» **WHAT THE EXERCISE ASKS**
Work through the entries below line by line and give the number of lines with the string "stroke", nothing else.

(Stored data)
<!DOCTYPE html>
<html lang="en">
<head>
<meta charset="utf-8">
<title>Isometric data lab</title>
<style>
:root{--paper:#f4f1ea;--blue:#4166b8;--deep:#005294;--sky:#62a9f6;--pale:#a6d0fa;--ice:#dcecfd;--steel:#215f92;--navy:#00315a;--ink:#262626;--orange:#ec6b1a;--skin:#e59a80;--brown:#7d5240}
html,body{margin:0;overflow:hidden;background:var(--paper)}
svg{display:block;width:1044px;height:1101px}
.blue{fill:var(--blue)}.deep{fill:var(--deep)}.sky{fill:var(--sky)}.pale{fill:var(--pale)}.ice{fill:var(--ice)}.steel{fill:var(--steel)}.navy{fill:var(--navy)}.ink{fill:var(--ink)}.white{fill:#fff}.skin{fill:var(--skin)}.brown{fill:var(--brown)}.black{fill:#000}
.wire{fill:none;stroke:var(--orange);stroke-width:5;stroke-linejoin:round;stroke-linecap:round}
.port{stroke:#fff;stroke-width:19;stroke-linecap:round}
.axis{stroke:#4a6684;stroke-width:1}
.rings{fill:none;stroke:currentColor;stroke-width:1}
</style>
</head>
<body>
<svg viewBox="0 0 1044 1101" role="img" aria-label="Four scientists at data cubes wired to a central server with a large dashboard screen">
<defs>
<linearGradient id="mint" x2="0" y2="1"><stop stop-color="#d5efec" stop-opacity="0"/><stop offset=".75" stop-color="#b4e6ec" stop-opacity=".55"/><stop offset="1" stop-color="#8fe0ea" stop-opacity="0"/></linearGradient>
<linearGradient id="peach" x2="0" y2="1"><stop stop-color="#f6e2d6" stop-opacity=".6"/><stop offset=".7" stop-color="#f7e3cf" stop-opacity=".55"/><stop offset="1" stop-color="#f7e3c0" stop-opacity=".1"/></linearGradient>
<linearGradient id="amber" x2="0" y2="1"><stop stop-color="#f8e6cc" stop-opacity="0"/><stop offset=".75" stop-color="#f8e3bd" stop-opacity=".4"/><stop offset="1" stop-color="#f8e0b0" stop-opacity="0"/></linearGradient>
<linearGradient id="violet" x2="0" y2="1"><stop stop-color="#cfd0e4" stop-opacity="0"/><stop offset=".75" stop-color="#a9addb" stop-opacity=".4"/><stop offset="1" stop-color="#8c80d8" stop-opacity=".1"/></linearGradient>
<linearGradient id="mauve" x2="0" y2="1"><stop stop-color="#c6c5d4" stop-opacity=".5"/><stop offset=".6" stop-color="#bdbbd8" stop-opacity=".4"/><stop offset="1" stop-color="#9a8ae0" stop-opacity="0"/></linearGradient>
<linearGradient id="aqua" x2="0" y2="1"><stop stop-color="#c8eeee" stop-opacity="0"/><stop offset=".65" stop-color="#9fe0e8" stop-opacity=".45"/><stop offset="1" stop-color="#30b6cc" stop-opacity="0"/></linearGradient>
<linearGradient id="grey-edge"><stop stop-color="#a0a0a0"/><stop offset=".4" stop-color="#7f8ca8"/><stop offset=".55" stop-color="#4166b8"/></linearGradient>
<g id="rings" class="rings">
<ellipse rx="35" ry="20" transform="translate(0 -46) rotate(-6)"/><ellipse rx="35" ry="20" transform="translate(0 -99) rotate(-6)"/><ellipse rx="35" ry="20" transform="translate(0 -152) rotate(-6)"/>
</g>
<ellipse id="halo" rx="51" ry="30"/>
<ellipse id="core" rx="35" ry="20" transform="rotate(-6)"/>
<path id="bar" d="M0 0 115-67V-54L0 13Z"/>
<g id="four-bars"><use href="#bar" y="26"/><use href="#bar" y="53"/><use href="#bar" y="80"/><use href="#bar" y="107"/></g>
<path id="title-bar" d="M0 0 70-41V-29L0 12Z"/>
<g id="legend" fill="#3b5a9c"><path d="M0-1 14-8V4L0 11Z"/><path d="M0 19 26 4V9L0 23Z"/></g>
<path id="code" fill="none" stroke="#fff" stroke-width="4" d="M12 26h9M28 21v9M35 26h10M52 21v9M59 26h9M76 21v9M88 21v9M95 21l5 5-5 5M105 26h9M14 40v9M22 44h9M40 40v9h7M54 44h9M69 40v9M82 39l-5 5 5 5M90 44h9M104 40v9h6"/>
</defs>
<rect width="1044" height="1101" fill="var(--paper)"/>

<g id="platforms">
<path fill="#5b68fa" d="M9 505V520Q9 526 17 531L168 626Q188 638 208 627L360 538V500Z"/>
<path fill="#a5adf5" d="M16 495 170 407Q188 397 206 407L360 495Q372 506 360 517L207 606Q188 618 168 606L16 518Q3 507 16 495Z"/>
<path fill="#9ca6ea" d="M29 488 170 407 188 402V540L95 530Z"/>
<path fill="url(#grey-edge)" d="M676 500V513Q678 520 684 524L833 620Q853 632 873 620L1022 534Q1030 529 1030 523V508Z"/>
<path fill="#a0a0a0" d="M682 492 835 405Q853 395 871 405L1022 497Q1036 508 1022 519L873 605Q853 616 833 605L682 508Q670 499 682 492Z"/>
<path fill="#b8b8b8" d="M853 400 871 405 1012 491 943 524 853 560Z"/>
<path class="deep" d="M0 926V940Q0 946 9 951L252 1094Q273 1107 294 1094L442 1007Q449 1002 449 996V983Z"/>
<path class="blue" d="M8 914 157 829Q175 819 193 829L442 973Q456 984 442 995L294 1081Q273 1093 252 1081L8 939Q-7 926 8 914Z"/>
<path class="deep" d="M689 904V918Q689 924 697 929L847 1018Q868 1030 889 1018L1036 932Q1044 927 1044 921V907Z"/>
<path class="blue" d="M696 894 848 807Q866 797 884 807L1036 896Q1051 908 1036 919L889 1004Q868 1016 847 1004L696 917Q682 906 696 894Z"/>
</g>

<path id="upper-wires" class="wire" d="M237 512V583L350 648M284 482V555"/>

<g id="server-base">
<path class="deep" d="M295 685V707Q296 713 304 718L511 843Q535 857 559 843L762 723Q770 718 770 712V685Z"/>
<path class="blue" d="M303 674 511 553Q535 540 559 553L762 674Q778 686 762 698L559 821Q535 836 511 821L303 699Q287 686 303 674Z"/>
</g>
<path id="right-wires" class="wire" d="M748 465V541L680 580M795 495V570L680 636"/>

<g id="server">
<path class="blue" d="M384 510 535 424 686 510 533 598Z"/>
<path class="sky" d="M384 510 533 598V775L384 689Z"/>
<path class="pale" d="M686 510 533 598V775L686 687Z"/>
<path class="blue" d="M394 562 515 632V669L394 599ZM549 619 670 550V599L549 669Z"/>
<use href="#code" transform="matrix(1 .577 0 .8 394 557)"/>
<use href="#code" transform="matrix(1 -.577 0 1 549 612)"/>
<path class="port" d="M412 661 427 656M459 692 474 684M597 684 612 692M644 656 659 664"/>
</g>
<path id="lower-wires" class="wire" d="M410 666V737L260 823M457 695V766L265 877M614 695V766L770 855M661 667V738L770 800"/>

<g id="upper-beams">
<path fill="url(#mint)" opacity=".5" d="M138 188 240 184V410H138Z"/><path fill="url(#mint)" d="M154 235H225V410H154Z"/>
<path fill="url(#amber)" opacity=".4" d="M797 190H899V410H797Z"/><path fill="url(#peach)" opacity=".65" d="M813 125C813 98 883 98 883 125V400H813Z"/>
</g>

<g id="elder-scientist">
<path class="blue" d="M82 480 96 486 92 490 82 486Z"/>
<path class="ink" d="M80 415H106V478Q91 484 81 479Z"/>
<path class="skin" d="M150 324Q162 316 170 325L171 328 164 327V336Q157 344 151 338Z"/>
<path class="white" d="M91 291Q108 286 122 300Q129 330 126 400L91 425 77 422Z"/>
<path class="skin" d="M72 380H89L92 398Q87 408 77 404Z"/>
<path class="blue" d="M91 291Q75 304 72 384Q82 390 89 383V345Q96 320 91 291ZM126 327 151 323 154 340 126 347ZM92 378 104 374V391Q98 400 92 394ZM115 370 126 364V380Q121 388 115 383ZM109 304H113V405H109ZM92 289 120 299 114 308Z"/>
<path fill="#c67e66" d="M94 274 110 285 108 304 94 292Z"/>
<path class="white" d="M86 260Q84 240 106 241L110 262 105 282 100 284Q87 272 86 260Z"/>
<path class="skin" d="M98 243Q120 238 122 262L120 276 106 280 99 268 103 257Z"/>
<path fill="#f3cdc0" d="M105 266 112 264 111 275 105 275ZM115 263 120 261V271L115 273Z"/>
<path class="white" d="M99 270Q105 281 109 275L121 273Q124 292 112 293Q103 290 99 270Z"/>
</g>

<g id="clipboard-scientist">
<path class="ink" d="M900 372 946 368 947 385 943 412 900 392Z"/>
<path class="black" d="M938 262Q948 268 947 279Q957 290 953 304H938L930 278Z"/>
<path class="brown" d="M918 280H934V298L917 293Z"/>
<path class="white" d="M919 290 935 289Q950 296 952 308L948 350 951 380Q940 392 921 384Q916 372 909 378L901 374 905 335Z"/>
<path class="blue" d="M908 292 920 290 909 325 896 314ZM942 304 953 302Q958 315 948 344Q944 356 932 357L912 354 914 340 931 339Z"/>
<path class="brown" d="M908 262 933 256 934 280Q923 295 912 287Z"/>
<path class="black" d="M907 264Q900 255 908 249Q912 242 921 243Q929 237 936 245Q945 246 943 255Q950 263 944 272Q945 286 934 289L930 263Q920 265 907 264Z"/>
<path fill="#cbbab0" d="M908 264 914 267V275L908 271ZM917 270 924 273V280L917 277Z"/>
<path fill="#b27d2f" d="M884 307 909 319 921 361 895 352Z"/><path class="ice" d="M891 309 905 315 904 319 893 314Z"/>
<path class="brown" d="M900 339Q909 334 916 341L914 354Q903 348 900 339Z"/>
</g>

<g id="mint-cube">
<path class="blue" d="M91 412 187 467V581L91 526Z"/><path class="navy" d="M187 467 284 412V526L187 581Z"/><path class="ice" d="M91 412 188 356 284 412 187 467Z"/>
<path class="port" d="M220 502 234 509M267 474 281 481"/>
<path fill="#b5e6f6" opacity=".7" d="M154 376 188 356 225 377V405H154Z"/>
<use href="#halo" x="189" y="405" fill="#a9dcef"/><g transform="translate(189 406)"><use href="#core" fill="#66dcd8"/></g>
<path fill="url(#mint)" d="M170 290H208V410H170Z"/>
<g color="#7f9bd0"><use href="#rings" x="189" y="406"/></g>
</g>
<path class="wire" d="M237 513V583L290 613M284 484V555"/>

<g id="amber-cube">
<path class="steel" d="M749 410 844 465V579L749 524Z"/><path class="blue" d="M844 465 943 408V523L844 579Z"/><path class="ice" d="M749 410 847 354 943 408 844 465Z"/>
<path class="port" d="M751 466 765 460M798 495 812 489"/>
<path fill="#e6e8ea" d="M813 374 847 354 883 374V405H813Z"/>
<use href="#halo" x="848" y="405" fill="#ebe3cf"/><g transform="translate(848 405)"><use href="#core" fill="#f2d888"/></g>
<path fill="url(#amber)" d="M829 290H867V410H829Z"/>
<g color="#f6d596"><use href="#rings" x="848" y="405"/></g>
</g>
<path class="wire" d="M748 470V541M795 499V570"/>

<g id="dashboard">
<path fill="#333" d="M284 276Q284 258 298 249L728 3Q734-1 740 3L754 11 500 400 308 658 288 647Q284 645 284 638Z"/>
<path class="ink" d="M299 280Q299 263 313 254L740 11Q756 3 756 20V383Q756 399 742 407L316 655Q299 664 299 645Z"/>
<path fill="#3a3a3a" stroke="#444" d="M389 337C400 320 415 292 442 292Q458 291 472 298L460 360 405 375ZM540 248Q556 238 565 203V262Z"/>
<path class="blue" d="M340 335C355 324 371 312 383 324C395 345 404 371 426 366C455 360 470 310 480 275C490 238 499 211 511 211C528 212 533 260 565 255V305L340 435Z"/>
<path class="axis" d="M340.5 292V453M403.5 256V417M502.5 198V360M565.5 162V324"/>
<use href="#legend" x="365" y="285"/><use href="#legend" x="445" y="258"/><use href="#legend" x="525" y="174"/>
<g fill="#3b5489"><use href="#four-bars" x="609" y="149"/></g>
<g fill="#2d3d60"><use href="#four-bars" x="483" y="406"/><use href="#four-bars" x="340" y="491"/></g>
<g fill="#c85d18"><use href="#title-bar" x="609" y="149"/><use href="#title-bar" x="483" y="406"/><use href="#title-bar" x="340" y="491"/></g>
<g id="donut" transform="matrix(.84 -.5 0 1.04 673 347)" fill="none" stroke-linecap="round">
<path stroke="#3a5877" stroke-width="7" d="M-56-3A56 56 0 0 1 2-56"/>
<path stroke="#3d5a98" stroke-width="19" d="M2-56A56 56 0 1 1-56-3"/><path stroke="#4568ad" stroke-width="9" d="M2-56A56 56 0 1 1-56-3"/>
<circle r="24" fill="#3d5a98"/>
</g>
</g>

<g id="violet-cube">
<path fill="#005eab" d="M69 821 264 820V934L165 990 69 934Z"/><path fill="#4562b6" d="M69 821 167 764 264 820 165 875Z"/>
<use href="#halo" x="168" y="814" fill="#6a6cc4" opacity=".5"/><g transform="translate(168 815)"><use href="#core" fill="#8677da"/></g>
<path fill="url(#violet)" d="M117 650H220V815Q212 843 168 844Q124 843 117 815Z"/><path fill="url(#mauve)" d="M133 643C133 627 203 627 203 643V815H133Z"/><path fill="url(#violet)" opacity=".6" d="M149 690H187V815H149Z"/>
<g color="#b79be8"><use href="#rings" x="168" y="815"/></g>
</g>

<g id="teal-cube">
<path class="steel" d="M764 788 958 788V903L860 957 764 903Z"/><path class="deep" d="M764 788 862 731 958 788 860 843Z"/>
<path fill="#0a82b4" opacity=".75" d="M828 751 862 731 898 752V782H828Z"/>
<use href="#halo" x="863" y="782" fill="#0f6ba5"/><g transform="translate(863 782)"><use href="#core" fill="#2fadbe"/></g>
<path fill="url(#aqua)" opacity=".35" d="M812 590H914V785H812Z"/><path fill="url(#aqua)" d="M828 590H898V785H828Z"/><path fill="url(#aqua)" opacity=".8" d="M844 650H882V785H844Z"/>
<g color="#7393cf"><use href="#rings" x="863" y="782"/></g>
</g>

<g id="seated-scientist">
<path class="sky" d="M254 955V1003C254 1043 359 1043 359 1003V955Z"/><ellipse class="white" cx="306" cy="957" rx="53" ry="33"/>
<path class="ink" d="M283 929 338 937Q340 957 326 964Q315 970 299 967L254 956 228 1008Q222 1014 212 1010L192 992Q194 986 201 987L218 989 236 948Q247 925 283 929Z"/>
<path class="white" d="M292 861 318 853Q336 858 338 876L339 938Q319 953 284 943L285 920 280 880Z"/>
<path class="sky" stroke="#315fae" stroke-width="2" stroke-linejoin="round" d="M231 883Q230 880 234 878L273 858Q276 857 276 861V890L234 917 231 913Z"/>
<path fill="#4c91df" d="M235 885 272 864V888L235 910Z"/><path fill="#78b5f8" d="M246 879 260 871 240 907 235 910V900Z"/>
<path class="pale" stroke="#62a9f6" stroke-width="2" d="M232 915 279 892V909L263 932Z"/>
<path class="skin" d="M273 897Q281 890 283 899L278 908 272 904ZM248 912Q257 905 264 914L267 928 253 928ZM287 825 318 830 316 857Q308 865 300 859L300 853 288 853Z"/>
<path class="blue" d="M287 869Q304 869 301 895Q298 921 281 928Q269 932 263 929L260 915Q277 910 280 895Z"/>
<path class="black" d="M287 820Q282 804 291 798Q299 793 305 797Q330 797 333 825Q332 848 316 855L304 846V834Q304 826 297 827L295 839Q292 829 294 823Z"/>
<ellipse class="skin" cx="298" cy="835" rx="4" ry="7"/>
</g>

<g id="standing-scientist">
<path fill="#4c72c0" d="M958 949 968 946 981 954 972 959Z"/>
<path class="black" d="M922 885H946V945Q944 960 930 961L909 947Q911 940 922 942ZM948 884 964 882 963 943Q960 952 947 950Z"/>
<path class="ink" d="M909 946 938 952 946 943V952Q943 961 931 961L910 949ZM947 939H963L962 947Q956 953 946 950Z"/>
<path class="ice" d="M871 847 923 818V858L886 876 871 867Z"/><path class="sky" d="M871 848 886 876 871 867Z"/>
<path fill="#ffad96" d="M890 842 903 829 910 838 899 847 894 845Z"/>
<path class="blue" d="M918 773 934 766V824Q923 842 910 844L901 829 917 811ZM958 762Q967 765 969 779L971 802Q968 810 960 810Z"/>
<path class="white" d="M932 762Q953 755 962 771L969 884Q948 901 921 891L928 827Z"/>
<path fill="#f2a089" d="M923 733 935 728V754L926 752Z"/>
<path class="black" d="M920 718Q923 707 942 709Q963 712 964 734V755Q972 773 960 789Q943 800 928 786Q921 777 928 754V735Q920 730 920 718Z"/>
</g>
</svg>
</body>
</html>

...

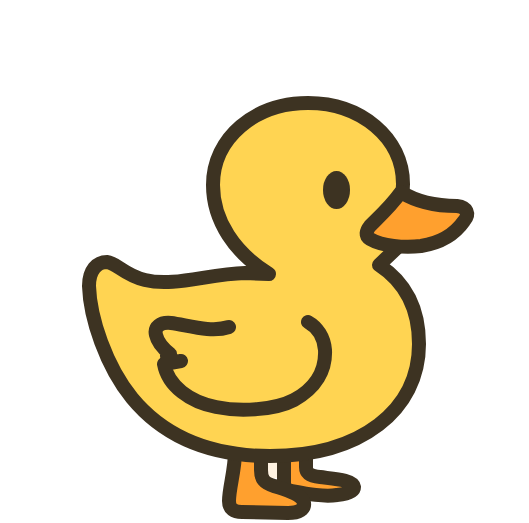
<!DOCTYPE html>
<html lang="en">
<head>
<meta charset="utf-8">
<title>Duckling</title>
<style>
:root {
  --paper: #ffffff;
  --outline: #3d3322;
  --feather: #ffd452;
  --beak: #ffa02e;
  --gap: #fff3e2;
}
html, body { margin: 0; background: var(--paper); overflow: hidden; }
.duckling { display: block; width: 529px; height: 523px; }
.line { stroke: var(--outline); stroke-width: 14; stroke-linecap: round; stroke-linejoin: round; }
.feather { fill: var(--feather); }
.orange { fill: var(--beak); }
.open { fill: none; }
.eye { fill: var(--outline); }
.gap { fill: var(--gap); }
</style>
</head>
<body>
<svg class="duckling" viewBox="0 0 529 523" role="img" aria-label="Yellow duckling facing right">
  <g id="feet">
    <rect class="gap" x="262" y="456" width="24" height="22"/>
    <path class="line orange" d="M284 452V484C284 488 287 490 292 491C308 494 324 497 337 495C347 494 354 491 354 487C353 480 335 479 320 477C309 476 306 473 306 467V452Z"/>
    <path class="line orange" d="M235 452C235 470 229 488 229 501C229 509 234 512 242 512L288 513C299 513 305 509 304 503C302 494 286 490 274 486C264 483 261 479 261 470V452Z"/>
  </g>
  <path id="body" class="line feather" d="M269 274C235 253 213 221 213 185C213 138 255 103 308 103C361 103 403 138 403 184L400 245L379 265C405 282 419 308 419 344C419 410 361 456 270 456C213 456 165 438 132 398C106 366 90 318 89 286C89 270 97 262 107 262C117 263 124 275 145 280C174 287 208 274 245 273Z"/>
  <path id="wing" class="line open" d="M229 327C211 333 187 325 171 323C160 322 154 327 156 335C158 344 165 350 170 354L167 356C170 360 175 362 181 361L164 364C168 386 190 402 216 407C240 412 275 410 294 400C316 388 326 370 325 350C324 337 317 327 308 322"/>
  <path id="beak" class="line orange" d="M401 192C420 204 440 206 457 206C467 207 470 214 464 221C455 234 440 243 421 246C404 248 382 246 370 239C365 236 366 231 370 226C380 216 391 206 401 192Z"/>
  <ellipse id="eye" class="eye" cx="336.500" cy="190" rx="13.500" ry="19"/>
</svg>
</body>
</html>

==

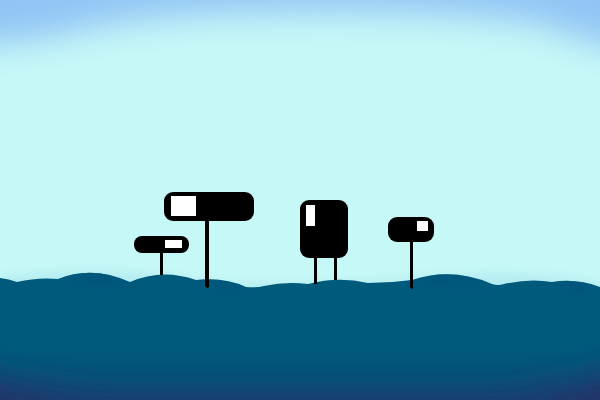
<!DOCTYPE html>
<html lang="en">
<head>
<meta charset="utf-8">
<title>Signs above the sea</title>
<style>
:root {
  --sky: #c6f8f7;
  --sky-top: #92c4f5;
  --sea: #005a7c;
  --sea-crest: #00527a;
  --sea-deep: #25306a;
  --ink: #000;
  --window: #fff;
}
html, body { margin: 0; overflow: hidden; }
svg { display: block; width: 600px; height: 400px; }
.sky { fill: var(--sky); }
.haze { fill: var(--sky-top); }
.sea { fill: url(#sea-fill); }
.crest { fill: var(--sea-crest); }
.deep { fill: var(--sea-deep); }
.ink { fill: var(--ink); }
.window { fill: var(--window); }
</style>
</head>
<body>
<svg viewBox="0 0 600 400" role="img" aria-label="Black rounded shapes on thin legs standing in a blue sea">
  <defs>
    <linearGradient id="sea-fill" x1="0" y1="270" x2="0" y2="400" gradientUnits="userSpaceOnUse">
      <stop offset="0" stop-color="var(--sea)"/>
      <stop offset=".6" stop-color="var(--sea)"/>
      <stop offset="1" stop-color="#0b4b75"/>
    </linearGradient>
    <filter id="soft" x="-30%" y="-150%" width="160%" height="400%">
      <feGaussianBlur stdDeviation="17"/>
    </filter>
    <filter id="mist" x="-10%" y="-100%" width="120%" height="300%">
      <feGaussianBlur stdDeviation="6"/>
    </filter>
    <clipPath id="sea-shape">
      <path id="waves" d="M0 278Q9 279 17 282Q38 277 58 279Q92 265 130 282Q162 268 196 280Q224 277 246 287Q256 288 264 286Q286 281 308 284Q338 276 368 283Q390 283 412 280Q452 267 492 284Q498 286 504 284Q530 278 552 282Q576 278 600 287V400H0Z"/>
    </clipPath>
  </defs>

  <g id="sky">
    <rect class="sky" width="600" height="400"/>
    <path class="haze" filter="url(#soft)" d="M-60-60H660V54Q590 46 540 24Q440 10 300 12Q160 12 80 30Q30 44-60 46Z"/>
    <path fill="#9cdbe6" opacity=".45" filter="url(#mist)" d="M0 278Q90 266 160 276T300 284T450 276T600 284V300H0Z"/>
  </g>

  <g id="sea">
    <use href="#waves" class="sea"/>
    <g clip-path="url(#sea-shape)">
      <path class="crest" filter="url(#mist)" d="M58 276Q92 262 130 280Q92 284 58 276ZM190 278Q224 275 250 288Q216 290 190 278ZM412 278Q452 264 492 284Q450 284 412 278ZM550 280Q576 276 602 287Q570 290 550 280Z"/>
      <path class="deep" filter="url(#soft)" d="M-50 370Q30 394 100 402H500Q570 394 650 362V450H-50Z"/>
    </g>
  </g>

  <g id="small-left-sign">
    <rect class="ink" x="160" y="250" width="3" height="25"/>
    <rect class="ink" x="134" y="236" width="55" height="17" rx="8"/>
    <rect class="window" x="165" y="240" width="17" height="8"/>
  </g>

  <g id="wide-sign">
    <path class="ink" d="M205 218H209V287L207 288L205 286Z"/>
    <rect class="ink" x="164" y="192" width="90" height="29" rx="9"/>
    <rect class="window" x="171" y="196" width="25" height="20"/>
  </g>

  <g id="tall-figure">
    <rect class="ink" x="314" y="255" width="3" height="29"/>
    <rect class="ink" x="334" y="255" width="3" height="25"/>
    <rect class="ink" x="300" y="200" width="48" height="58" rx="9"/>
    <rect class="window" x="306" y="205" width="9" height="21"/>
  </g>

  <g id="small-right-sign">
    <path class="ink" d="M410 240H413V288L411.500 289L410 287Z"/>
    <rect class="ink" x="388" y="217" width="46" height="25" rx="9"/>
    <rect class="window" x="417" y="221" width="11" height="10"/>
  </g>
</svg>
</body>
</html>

» **EXPECTED OUTPUT**
12